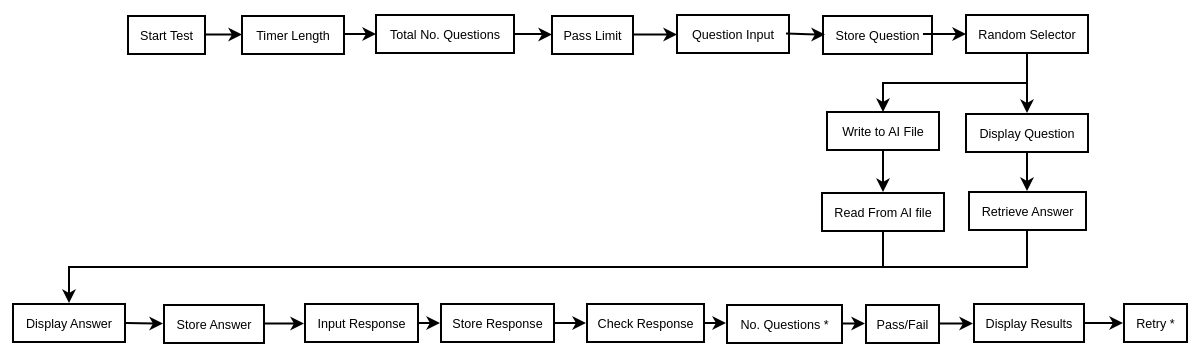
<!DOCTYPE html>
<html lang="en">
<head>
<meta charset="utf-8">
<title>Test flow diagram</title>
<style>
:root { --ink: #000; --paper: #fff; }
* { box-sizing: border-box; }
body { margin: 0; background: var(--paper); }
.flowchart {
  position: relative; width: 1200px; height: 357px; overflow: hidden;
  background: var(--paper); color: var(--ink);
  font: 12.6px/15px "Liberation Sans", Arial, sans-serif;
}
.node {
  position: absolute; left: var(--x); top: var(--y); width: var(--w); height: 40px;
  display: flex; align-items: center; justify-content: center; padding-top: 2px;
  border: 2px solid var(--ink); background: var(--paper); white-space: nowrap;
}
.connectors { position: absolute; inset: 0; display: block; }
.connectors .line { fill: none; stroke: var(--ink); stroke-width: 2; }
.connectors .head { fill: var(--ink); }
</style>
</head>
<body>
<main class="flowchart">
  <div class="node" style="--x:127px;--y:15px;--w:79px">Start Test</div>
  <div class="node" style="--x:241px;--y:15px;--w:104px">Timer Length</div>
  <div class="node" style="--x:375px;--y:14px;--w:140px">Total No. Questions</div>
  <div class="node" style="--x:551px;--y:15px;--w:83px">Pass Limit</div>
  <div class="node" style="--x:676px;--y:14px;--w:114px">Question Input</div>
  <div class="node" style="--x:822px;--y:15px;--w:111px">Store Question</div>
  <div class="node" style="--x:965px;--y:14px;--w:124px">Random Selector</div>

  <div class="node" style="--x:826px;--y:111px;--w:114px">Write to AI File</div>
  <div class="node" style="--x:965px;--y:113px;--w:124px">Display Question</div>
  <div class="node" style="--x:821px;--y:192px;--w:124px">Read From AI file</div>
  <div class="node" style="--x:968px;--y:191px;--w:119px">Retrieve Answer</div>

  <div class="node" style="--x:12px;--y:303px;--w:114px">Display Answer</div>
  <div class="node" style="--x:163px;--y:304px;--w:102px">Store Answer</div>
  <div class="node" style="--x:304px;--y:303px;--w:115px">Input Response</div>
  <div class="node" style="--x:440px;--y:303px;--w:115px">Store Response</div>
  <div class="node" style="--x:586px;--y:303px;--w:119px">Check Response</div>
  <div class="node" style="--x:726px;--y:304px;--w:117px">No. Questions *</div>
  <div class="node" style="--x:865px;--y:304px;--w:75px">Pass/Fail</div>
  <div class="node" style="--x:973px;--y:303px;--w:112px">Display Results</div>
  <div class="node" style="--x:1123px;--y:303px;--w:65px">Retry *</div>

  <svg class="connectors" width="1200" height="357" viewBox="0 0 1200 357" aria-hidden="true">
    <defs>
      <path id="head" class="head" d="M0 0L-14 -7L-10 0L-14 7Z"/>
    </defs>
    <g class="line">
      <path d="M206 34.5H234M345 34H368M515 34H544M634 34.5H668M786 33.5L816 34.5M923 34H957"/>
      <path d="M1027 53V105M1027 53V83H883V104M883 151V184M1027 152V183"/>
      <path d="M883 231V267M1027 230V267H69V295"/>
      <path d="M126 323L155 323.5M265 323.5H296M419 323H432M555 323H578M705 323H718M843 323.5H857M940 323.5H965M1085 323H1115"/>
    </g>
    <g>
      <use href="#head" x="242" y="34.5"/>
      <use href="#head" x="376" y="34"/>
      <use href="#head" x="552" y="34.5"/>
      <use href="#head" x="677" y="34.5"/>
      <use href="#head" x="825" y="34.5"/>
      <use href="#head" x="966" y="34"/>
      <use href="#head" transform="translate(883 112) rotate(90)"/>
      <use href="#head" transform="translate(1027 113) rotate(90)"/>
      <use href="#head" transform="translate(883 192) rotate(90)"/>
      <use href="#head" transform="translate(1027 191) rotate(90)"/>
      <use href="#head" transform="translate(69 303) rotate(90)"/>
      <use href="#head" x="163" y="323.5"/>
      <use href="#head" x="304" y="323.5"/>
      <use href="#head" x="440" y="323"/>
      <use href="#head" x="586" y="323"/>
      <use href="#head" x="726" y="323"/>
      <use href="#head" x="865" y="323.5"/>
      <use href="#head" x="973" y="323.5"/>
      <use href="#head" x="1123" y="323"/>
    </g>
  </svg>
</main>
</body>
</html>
________
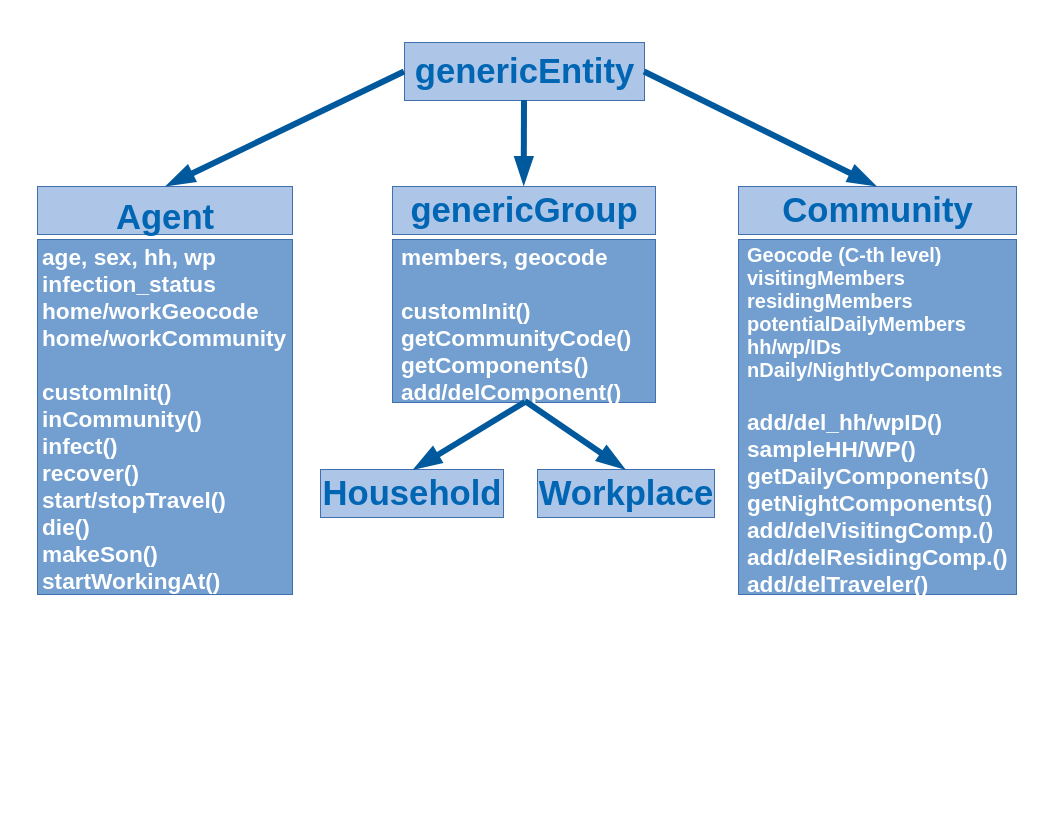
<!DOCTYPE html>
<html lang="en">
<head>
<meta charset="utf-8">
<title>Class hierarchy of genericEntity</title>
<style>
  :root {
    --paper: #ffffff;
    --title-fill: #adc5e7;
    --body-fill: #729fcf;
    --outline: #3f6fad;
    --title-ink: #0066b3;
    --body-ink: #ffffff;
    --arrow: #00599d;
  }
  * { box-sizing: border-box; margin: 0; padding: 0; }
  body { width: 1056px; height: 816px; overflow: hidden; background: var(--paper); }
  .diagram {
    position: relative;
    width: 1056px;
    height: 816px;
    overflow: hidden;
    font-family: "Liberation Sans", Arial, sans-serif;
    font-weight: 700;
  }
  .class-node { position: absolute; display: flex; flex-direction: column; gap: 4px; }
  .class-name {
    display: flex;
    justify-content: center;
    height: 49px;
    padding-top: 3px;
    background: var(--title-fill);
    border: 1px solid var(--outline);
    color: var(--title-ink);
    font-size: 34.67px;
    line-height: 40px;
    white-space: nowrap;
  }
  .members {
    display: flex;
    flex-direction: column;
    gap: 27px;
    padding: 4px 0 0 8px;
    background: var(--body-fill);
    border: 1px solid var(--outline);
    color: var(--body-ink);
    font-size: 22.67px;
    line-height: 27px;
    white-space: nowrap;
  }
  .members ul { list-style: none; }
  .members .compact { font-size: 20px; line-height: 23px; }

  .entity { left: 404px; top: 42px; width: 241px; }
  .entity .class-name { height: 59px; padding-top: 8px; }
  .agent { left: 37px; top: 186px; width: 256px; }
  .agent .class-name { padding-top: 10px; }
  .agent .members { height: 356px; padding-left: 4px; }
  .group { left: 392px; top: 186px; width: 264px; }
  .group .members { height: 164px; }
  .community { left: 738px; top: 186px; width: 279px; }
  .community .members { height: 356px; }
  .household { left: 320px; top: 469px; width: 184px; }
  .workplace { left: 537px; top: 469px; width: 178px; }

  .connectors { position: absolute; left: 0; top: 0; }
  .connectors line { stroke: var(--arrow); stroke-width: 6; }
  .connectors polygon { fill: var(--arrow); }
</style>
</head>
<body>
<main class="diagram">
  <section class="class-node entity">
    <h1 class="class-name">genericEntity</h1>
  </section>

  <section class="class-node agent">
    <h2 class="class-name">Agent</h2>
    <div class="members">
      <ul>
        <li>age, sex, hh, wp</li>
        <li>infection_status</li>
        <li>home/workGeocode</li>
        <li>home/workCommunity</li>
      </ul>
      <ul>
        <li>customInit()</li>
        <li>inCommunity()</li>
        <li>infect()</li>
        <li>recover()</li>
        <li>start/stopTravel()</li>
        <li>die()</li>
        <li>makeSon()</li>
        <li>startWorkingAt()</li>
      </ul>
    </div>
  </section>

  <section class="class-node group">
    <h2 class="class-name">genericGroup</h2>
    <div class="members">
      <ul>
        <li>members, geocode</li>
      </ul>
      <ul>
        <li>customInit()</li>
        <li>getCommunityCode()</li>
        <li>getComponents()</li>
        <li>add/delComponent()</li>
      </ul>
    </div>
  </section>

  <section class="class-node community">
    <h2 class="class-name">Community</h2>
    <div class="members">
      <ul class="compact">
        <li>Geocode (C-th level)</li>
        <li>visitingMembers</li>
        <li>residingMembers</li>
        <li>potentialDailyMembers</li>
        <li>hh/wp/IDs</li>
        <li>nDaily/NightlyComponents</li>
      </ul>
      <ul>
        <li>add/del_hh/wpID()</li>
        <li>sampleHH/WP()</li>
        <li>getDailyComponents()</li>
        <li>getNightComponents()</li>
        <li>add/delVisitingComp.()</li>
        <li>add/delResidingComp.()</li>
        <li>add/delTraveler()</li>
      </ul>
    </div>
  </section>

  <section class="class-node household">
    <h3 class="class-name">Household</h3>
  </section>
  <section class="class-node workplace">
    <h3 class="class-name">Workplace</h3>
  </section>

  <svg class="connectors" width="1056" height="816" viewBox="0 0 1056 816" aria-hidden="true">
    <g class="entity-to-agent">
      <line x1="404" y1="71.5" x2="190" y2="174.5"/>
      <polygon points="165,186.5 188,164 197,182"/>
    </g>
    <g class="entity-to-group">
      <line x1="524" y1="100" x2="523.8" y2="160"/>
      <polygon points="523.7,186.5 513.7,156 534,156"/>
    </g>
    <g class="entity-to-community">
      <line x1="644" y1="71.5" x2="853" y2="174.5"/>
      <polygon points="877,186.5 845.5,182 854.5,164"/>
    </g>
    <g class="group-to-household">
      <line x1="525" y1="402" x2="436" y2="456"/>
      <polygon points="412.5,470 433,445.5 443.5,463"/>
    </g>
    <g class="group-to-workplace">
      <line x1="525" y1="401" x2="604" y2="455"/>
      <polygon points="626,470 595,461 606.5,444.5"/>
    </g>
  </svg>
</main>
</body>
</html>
________
→ **Problem requirements**
Extract each line holding the word "Response" from the records.

→ **Task output**
  <div class="node" style="--x:304px;--y:303px;--w:115px">Input Response</div>
  <div class="node" style="--x:440px;--y:303px;--w:115px">Store Response</div>
  <div class="node" style="--x:586px;--y:303px;--w:119px">Check Response</div>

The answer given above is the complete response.